...The Patient Self-Determination Act of 1990 required consumers to be provided with informed consent, information about their right to make advance health care decisions. This act is also called advance directives. The act requires that patients be given information about state laws that impact legal choices in making health care decisions. Health care facilities in every state are required by this act to notify patients 18 or older of their right to have an advance directive in their medical records. Advanced directives include living wills; do not resuscitate (DNR) orders, medical power of attorney, health care proxy, or organ or tissue donation. Every patient must be informed in written form by health care facilities of the laws in their state that are related to advance directives. Every patient has to sign the advance directive notification form stating that they have been informed of their right to have advance directives. This provides proof for the facility that they have informed the patient. This form has made laws concerning patients right’s stricter. Records management procedures have had to make some changes to the way they do things in order to respond to this legislation. They have had to make sure when a patient comes to the hospital that they find out if they have advanced directives. Before this act this was not a question they asked when you came to the hospital. Doctor’s and the health care team have to pay closer attention to what the patient wants and do......

Words: 320 - Pages: 2

Premium Essay

Should Marijuana Be Legalized for Medical Purposes?
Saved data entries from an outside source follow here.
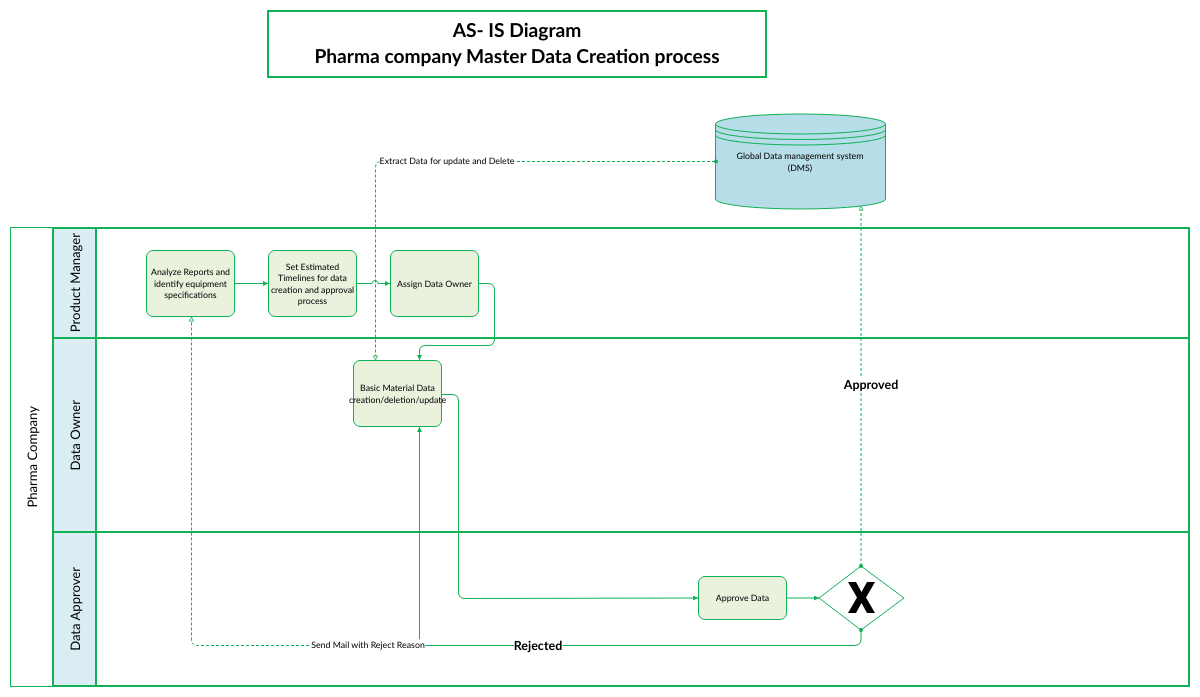
<!DOCTYPE html>
<html lang="en">
<head>
<meta charset="utf-8">
<title>AS-IS Diagram</title>
<style>
:root {
  --line: #10b056;
  --task: #eaf1dd;
  --lane-head: #daedf3;
  --store: #b7dde8;
  --ink: #000;
  --paper: #fff;
}
* { box-sizing: border-box; margin: 0; }
html, body { width: 1200px; height: 697px; overflow: hidden; background: var(--paper); }
body {
  position: relative;
  color: var(--ink);
  font: 8.8px/11.5px Lato, Carlito, sans-serif;
  text-rendering: geometricPrecision;
}
.title {
  position: absolute; left: 267px; top: 10px; width: 500px; height: 68px;
  display: flex; align-items: center; justify-content: center;
  border: 2px solid var(--line);
  font-size: 19.2px; line-height: 26px; font-weight: 700;
  text-align: center; white-space: nowrap;
}
.pool {
  position: absolute; left: 10px; top: 227px; width: 1180px; height: 460px;
  display: grid; grid-template-columns: 42px 1fr;
  font-size: 13.1px; line-height: 18px;
}
.pool-name, .lane-name { display: flex; align-items: center; justify-content: center; }
.pool-name { border: 1px solid var(--line); border-right: 0; }
.pool-name span, .lane-name span {
  writing-mode: vertical-rl; transform: rotate(180deg);
  white-space: nowrap; font-weight: 400;
}
.lanes { display: grid; grid-template-rows: 110px 194px 156px; border-right: 2px solid var(--line); }
.lane { display: flex; border-top: 2px solid var(--line); }
.lane:last-child { border-bottom: 2px solid var(--line); }
.lane-name {
  width: 45px; background: var(--lane-head);
  border: solid var(--line); border-width: 0 2px;
}
.task {
  position: absolute; width: 89px; height: 67px;
  display: flex; align-items: center; justify-content: center;
  background: var(--task); border: 1px solid var(--line); border-radius: 7px;
  text-align: center; white-space: nowrap;
}
.analyze { left: 146px; top: 250px; }
.timelines { left: 268px; top: 250px; }
.assign { left: 390px; top: 250px; }
.material { left: 353px; top: 360px; }
.approve { left: 698px; top: 576px; height: 44px; }
.drawing { position: absolute; left: 0; top: 0; }
.flow, .message { fill: none; stroke: var(--line); stroke-width: 1; }
.message { stroke-dasharray: 3 2; }
.outline { stroke: var(--line); stroke-width: 1; }
.label {
  position: absolute; transform: translate(-50%, -50%);
  background: var(--paper); white-space: nowrap; text-align: center;
}
.store-name { left: 800px; top: 161px; background: none; }
.extract { left: 447px; top: 161px; }
.send-mail { left: 368px; top: 645px; }
.outcome { font-size: 12.5px; line-height: 16px; font-weight: 700; }
.approved { left: 871px; top: 385px; }
.rejected { left: 538px; top: 646px; }
</style>
</head>
<body>
<h1 class="title">AS- IS Diagram<br>Pharma company Master Data Creation process</h1>

<main class="pool">
  <h2 class="pool-name"><span style="font-size:13.1px">Pharma Company</span></h2>
  <div class="lanes">
    <section class="lane"><div class="lane-name"><span>Product Manager</span></div></section>
    <section class="lane"><div class="lane-name"><span>Data Owner</span></div></section>
    <section class="lane"><div class="lane-name"><span>Data Approver</span></div></section>
  </div>
</main>

<div class="task analyze"><p>Analyze Reports and<br>identify equipment<br>specifications</p></div>
<div class="task timelines"><p>Set Estimated<br>Timelines for data<br>creation and approval<br>process</p></div>
<div class="task assign"><p>Assign Data Owner</p></div>
<div class="task material"><p>Basic Material Data<br>creation/deletion/update</p></div>
<div class="task approve"><p>Approve Data</p></div>

<svg class="drawing" width="1200" height="697" viewBox="0 0 1200 697" aria-hidden="true">
  <defs>
    <marker id="arrow" viewBox="0 0 6 6" refX="6" refY="3" markerWidth="5" markerHeight="5" markerUnits="userSpaceOnUse" orient="auto">
      <path d="M0 0L6 3L0 6Z" fill="#10b056"/>
    </marker>
    <marker id="open-arrow" viewBox="0 0 6 6" refX="5.5" refY="3" markerWidth="5" markerHeight="5" markerUnits="userSpaceOnUse" orient="auto">
      <path d="M.5 .5L5.5 3L.5 5.5Z" fill="#fff" stroke="#10b056"/>
    </marker>
  </defs>

  <g id="data-store" class="outline">
    <path d="M715.5 124A85 10 0 0 1 885.5 124V199A85 10 0 0 1 715.5 199Z" fill="#b7dde8"/>
    <g fill="none">
      <path d="M715.5 124A85 10 0 0 0 885.5 124"/>
      <path d="M715.5 129.5A85 10 0 0 0 885.5 129.5"/>
      <path d="M715.5 135A85 10 0 0 0 885.5 135"/>
    </g>
  </g>

  <g id="gateway">
    <polygon class="outline" points="861,566 904,598 861,630 819,598" fill="#fff"/>
    <polygon points="848,582 856,582 861.5,592 867,582 875,582 866,597.5 875,613 867,613 861.5,603 856,613 848,613 857,597.5" fill="#000"/>
  </g>

  <g class="flow">
    <path d="M235 283.5H268" marker-end="url(#arrow)"/>
    <path d="M357 283.5H372A3 3 0 0 1 378 283.5H390" marker-end="url(#arrow)"/>
    <path d="M479 283.5H488Q494.5 283.5 494.5 290V339Q494.5 345.5 488 345.5H426Q419.5 345.5 419.5 351V360" marker-end="url(#arrow)"/>
    <path d="M442 394.5H452Q458.5 394.5 458.5 401V592Q458.5 598.5 465 598.5L698 598" marker-end="url(#arrow)"/>
    <path d="M787 598H819" marker-end="url(#arrow)"/>
    <path d="M861 630V639Q861 645.5 854 645.5H426Q419.5 645.5 419.5 639V427" marker-end="url(#arrow)"/>
  </g>

  <g class="message">
    <path d="M715 161.5H381Q375.5 161.5 375.5 168V360" marker-end="url(#open-arrow)"/>
    <path d="M419 645.5H197Q191.5 645.5 191.5 639V317" marker-end="url(#open-arrow)"/>
    <path d="M861 566V206" marker-end="url(#open-arrow)"/>
  </g>

  <g fill="#10b056">
    <circle cx="716" cy="161.5" r="2"/>
    <circle cx="861" cy="566" r="2"/>
    <circle cx="861" cy="630" r="2"/>
  </g>
</svg>

<p class="label store-name">Global Data management system<br>(DMS)</p>
<p class="label extract">Extract Data for update and Delete</p>
<p class="label send-mail">Send Mail with Reject Reason</p>
<p class="label outcome approved">Approved</p>
<p class="label outcome rejected">Rejected</p>
</body>
</html>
...Should Marijuana be legalized for Medical Purposes? Brian Daniels INTRODUCTION I. Should Marijuana be legalized for Medical Purposes? a. Should Marijuana be legalized for Medical Purposes? i. Some people agree and help aid the move to get marijuana legalized for medical use. ii. Other people disagree and help aid the move to keep marijuana illegal for medical and personal use. b. I both agree and disagree with the move to legalize medical marijuana. i. I agree the marijuana should be legalized for medical use. ii. But also disagree the marijuana should be legalized for the fact of abuse. II. Facts and information. a. As of 2012 18 states and Washington DC have legalized marijuana for medical use. b. As of November 7, 2012 there are 4 states Pending Legislation to Legalize Medical Marijuana. c. However, I am in favor for them to legalize medical marijuana in all 50 states, under strict guidelines to control the use of medical marijuana. BODY I. Pros a. It could be a source of additional tax revenues. b. Medical benefits such as those for cancer patients. c. Police and court resources would be freed up for more serious crimes II. Cons a. Marijuana is often used as a stepping-stone drug b. Driving while under the influence and other dangers would be increased. c. Some consider use of the drug as morally wrong III. Ethical, moral, or legal issues. a. Some religions prohibit the use of intoxicating substances (marijuana......

Words: 324 - Pages: 2